A sniffle, sneeze, cough… it’s that time of year again! With cooler temperatures in the forecast, cold and flu season is inevitably upon us. While there is no cure for the common cold, there are actions you can take to lessen your child’s chance of becoming ill.
If the bug does make its way into your home, you may find symptom relief in various types of cold medicine, but there are safety measures you should take to ensure your medications are stored properly when and when not being used.
Tips on Preventing Illness
Aside from receiving CDC-recommended immunizations like the flu vaccine, you can lower your child’s likelihood of getting sick by disinfecting areas that are frequent points of contact, including:
- Doorknobs and handles
- Coffee tables and kitchen tables
- Toys and other baby items, such as car seats, strollers, etc.
You should also be sure you and all members of your family maintain proper hygiene. Because babies stick their fingers in their mouths frequently, their hands should routinely be sanitized with wipes or soap and water throughout the day. Children old enough to wash their own hands should be instructed to do so before meals, as well as after going to the bathroom, sneezing, playing with a pet, or when arriving home from a daycare facility.
Storing Medications Safely
If your child does catch a cold or the flu, medications may help alleviate certain discomforts that come with feeling unwell; however, improper dosing and failure to keep medications out of reach can cause serious, if not fatal outcomes for young children.
In the United States, more than 60,000 young children end up in the emergency department each year as a result of getting into medicine that was left within reach. To prevent this from happening in your home, you should make sure safety caps on all medication bottles are locked. If a bottle has a locking cap that twists shut, always be sure you hear it “click” when closing the cap.
Recently, cold medicine and other pharmaceutical companies have been packaging their products in blister packs that individually seal medications in plastic and require one to break through a foil and cardboard barrier to access. Though these types of OTC medications involve an additional step to open, they can still pose a risk to young children and should be stored out of reach and out of sight.
In fact, according to the Centers for Disease Control and Prevention (CDC), of every 151 two-year-old children admitted to the emergency room, at least one is treated for an unintentional medication overdose, most often occurring when the child is left unsupervised.

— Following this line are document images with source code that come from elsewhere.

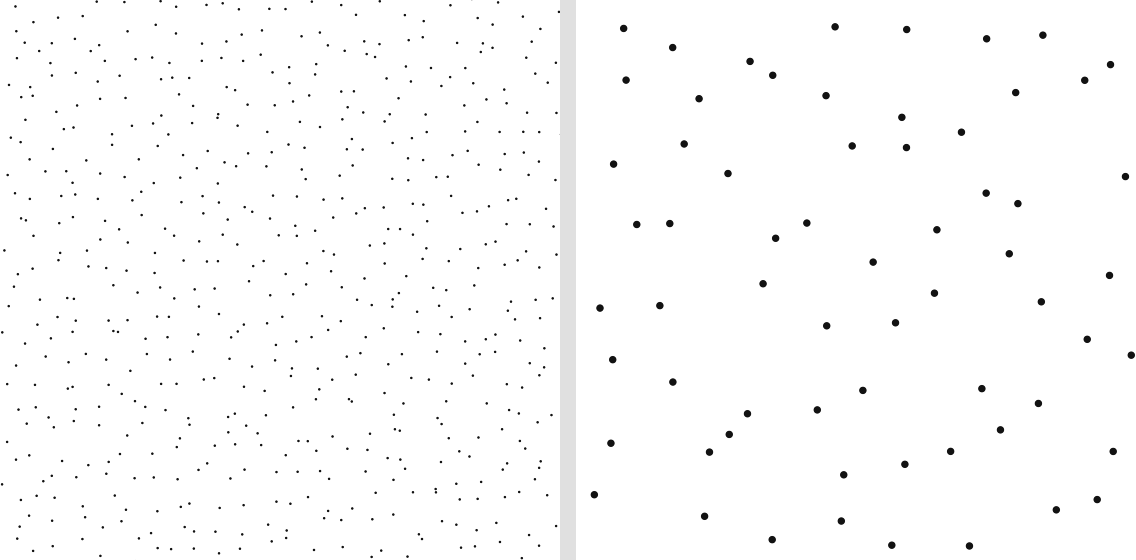
Left: the whole. Right: its middle third, enlarged.
A WebGL 1 fragment shader for this texture:

```glsl
precision highp float;
// Sparse small dark dots scattered evenly over a white ground.
// Each cell of a square grid holds one round dot at a hashed position;
// the neighbouring cells are searched so that no dot is cut at a border.

uniform vec2 u_resolution;

const float CELLS = 24.0;          // cells, and so dots, along one side
const float JITTER = 0.92;         // share of the cell a dot may wander over
const float DOT_RADIUS = 0.00220;  // in canvas units
const float EDGE_PIXELS = 0.6;     // half width of the smoothed edge
const vec3 PAPER_COLOR = vec3(1.0);
const vec3 DOT_COLOR = vec3(0.07);

// Two independent random values in 0..1 for a cell.
vec2 hash22(vec2 cell) {
    vec3 p = fract(cell.xyx * vec3(0.1031, 0.1030, 0.0973));
    p += dot(p, p.yzx + 33.33);
    return fract((p.xx + p.yz) * p.zy);
}

// Distance in cell units to the nearest dot centre.
float nearestDot(vec2 gridPos) {
    vec2 cell = floor(gridPos);
    float nearest = 4.0;
    for (int y = -1; y <= 1; y++) {
        for (int x = -1; x <= 1; x++) {
            vec2 neighbour = cell + vec2(float(x), float(y));
            vec2 offset = (hash22(neighbour + 17.0) - 0.5) * JITTER;
            vec2 center = neighbour + 0.5 + offset;
            nearest = min(nearest, distance(gridPos, center));
        }
    }
    return nearest;
}

void main() {
    float side = min(u_resolution.x, u_resolution.y);
    vec2 uv = gl_FragCoord.xy / side;

    // Dot coverage with an edge about one pixel wide.
    float dist = nearestDot(uv * CELLS) / CELLS;
    float edge = EDGE_PIXELS / side;
    float ink = 1.0 - smoothstep(DOT_RADIUS - edge, DOT_RADIUS + edge, dist);

    gl_FragColor = vec4(mix(PAPER_COLOR, DOT_COLOR, ink), 1.0);
}
```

In addition to oral medications, parents with children between the ages of 0 and 5 should be sure to safely store the following products out of reach:
- Eye drops
- Ointments such as diaper rash cream
- Topical creams and bath products
Many of these products have yet to be packaged in child-resistant containers; therefore, placing them far from your kid’s reach is the only way to ensure these items don’t end up in the wrong hands.
Child-Resistant Packaging to Prevent Poisoning in Children
To prevent potentially harmful substances from falling into the wrong hands, more companies are packaging their products using child-resistant technology. The Child-Guard® closure helps to protect young children from obtaining access to substances like medications and household chemicals that may be harmful if consumed. When fastened, the slider locks into place and requires a 3-step “point, press and pull” opening process.
Among Child-Guard®’s many potential uses is the opportunity to apply the child-resistant slider to flexible pouches containing medication in blister packs.
You may be familiar with this type of packaging, as it’s currently found on many popular products in the laundry aisle of your grocery store and will soon be making its way to additional items in the future.
To aid in the initiative to make more products child-resistant and reduce the number of accidental poisonings in children under 5, we encourage you to visit our Facebook page and let us know what household products you want to see with child-resistant packaging, using the hashtag #guardit.